If the IExpress package uses a Setup Information (.inf) file as its Setup program, you can use IExpress command-line switches to control the installation options for the package. If the IExpress package uses an executable program (for example, an .exe file or a .com file) as its Setup program, use the switches for the Setup program to control the installation options instead of the IExpress switches.
Note You can use the /c:path switch to pass parameters (switches) to the Setup program or specify a different Setup program for the package. For example, the following command-line syntax can be used to run the Internet Explorer Setup package (The IExpress package Ie6setup.exe) and pass parameters to the Setup program (Ie6wzd.exe) that is contained in the package.
Ie6setup IExpress switches /c:" ie6wzd Internet Explorer Setup switches"
The following table lists the command-line switches that are supported by IExpress.
Specifies quiet mode, or suppresses prompts.
Specifies user-quiet mode, which presents some dialog boxes to the user.
Specifies administrator-quiet mode, which does not present any dialog boxes to the user.
Specifies the target folder for extracting files.

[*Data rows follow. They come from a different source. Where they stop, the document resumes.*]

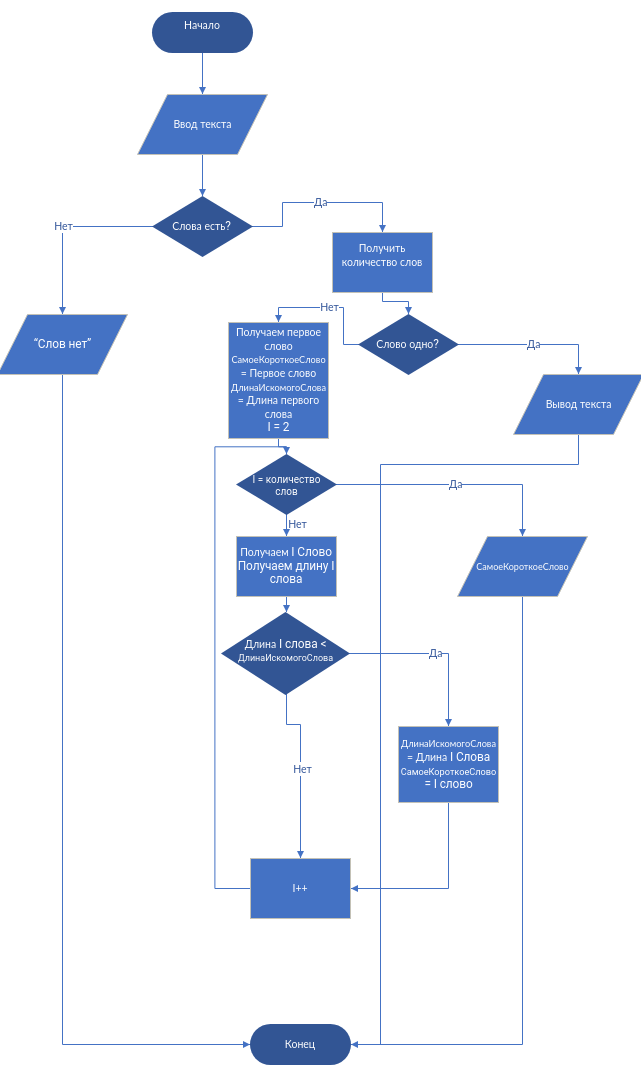
<!DOCTYPE html>
<html lang="ru">
<head>
<meta charset="utf-8">
<title>Блок-схема: поиск самого короткого слова</title>
<style>
:root {
  --paper: #ffffff;
  --step: #4472c4;
  --dark: #325594;
  --line: #4472c4;
  --outline: #c3c1b6;
  --label: #33569a;
  --main: Lato, Carlito, sans-serif;
  --wide: Roboto, Arial, sans-serif;
}
* { box-sizing: border-box; margin: 0; padding: 0; }
html, body { width: 641px; height: 1077px; overflow: hidden; background: var(--paper); }
.flowchart {
  position: relative;
  width: 641px;
  height: 1077px;
  overflow: hidden;
  font: 10.5px/13.6px var(--main);
  color: #fff;
}
.drawing { position: absolute; left: 0; top: 0; display: block; }
.edges { fill: none; stroke: var(--line); stroke-width: 1; }
.edges .arrow { marker-end: url(#arrowhead); }
.steps, .data { fill: var(--step); stroke: var(--outline); stroke-width: 1; }
.decisions, .terminals { fill: var(--dark); }
.node {
  position: absolute;
  left: var(--x);
  top: var(--y);
  width: var(--w);
  height: var(--h);
  display: flex;
  flex-direction: column;
  align-items: center;
  justify-content: center;
  white-space: nowrap;
}
.node span { display: block; height: 13.6px; }
.node b, .node .wide { font: 11.9px/13.6px var(--wide); letter-spacing: -0.1px; }
.node .long { font-size: 9.2px; letter-spacing: 0; }
.node .snug { font-size: 9px; letter-spacing: 0; }
.node .tight { font-size: 10px; line-height: 12px; height: 12px; letter-spacing: 0; }
.raised { padding-bottom: 15px; }
.edge-label {
  position: absolute;
  left: var(--x);
  top: var(--y);
  width: var(--w);
  height: 14px;
  background: var(--paper);
  color: var(--label);
  line-height: 14px;
  text-align: center;
  white-space: nowrap;
}
.beside { background: none; }
</style>
</head>
<body>
<main class="flowchart">
  <svg class="drawing" width="641" height="1077" viewBox="0 0 641 1077" aria-hidden="true">
    <defs>
      <marker id="arrowhead" markerUnits="userSpaceOnUse" markerWidth="8" markerHeight="8" refX="7" refY="4" orient="auto">
        <path d="M0 0.5L7 4L0 7.5Z" fill="#4472c4" stroke="none"/>
      </marker>
    </defs>
    <g class="edges">
      <path class="arrow" d="M202.5 52V94"/>
      <path class="arrow" d="M202.5 154V196"/>
      <path class="arrow" d="M153 226.5H62.5V314"/>
      <path class="arrow" d="M252 226.5H282.5V202.5H382.5V232"/>
      <path class="arrow" d="M382.5 292V301.5H408.5V314"/>
      <path class="arrow" d="M359 344.5H343.5V307.5H278.5V322"/>
      <path class="arrow" d="M458 344.5H578.5V374"/>
      <path class="arrow" d="M278.5 438V446.8H286.5V454"/>
      <path class="arrow" d="M336 484.5H522.5V536"/>
      <path class="arrow" d="M286.5 514V536"/>
      <path class="arrow" d="M286.5 596V612"/>
      <path class="arrow" d="M349 653.5H448.5V726"/>
      <path class="arrow" d="M286.5 694V724.5H300.5V858"/>
      <path class="arrow" d="M448.5 802V888.5H351"/>
      <path d="M250 888.5H214.9V446.8H286.5"/>
      <path class="arrow" d="M62.5 374V1044.5H250"/>
      <path d="M578.5 434V464.5H380.5V1044.5"/>
      <path class="arrow" d="M522.5 596V1044.5H351"/>
    </g>
    <g class="terminals">
      <rect x="152" y="12" width="101" height="41" rx="20.5"/>
      <rect x="250" y="1024" width="101" height="41" rx="20.5"/>
    </g>
    <g class="data">
      <polygon points="167.5,94.5 267.5,94.5 237.5,154.5 137.5,154.5"/>
      <polygon points="27.5,314.5 127.5,314.5 97.5,374.5 -2.5,374.5"/>
      <polygon points="543.5,374.5 643.5,374.5 613.5,434.5 513.5,434.5"/>
      <polygon points="487.5,536.5 587.5,536.5 557.5,596.5 457.5,596.5"/>
    </g>
    <g class="steps">
      <rect x="332.5" y="232.5" width="100" height="60"/>
      <rect x="228.5" y="322.5" width="100" height="116"/>
      <rect x="236.5" y="536.5" width="100" height="60"/>
      <rect x="398.5" y="726.5" width="100" height="76"/>
      <rect x="250.5" y="858.5" width="100" height="60"/>
    </g>
    <g class="decisions">
      <polygon points="202.5,196 253,226.5 202.5,257 152,226.5"/>
      <polygon points="408.5,314 459,344.5 408.5,375 358,344.5"/>
      <polygon points="286.5,454 337,484.5 286.5,515 236,484.5"/>
      <polygon points="285.5,612 350,653.5 285.5,695 221,653.5"/>
    </g>
  </svg>

  <div class="node raised" style="--x:152px;--y:13px;--w:100px;--h:41px"><span>Начало</span></div>
  <div class="node" style="--x:152px;--y:95px;--w:101px;--h:60px"><span>Ввод текста</span></div>
  <div class="node" style="--x:151px;--y:197px;--w:101px;--h:60px"><span>Слова есть<b>?</b></span></div>
  <div class="node raised" style="--x:332px;--y:233px;--w:100px;--h:60px"><span>Получить</span><span>количество слов</span></div>
  <div class="node" style="--x:12px;--y:315px;--w:101px;--h:60px"><span class="wide">“Слов нет”</span></div>
  <div class="node" style="--x:357px;--y:315px;--w:101px;--h:60px"><span>Слово одно<b>?</b></span></div>
  <div class="node" style="--x:528px;--y:375px;--w:101px;--h:60px"><span>Вывод текста</span></div>
  <div class="node" style="--x:228px;--y:322.5px;--w:101px;--h:116px">
    <span>Получаем первое</span>
    <span>слово</span>
    <span class="long">СамоеКороткоеСлово</span>
    <span>= Первое слово</span>
    <span class="long">ДлинаИскомогоСлова</span>
    <span>= Длина первого</span>
    <span>слова</span>
    <span class="wide">I = 2</span>
  </div>
  <div class="node" style="--x:236px;--y:456px;--w:101px;--h:60px">
    <span class="wide tight">I = количество</span>
    <span class="wide tight">слов</span>
  </div>
  <div class="node" style="--x:236px;--y:536.5px;--w:100px;--h:60px">
    <span>Получаем <b>I Слово</b></span>
    <span class="wide">Получаем длину I</span>
    <span class="wide">слова</span>
  </div>
  <div class="node" style="--x:472px;--y:537px;--w:101px;--h:60px"><span class="snug">СамоеКороткоеСлово</span></div>
  <div class="node" style="--x:221px;--y:611px;--w:129px;--h:82px">
    <span>Длина <b>I слова &lt;</b></span>
    <span class="wide snug">ДлинаИскомогоСлова</span>
  </div>
  <div class="node" style="--x:398px;--y:726.5px;--w:101px;--h:76px">
    <span class="long">ДлинаИскомогоСлова</span>
    <span>= Длина <b>I Слова</b></span>
    <span class="wide long">СамоеКороткоеСлово</span>
    <span class="wide">= I слово</span>
  </div>
  <div class="node" style="--x:250px;--y:859px;--w:100px;--h:60px"><span>I++</span></div>
  <div class="node" style="--x:250px;--y:1024px;--w:100px;--h:41px"><span>Конец</span></div>

  <span class="edge-label" style="--x:54px;--y:219px;--w:19px">Нет</span>
  <span class="edge-label" style="--x:314px;--y:195px;--w:13px">Да</span>
  <span class="edge-label" style="--x:320px;--y:300px;--w:19px">Нет</span>
  <span class="edge-label" style="--x:527px;--y:337px;--w:13px">Да</span>
  <span class="edge-label" style="--x:449px;--y:477px;--w:13px">Да</span>
  <span class="edge-label beside" style="--x:288px;--y:517px;--w:19px">Нет</span>
  <span class="edge-label" style="--x:429px;--y:646px;--w:13px">Да</span>
  <span class="edge-label" style="--x:293px;--y:762px;--w:19px">Нет</span>
</main>
</body>
</html>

Extracts the files without installing them. If /t: path is not specified, you are prompted for a target folder.
Specifies the UNC path and name of the Setup .inf or .exe file.
Never restarts the computer after installation.
Prompts the user to restart the computer if a restart is required, except when used with /q:a.
Always restarts the computer after installation.
Restarts the computer after installation without prompting the user.
No version checking - Install the package over any previous version.
Note The use of the /n:v switch is unsupported and may result in an unstartable system. If the installation is unsuccessful, you should consult your support professional to understand why it fails.
For additional information , visit the following Microsoft Web sites: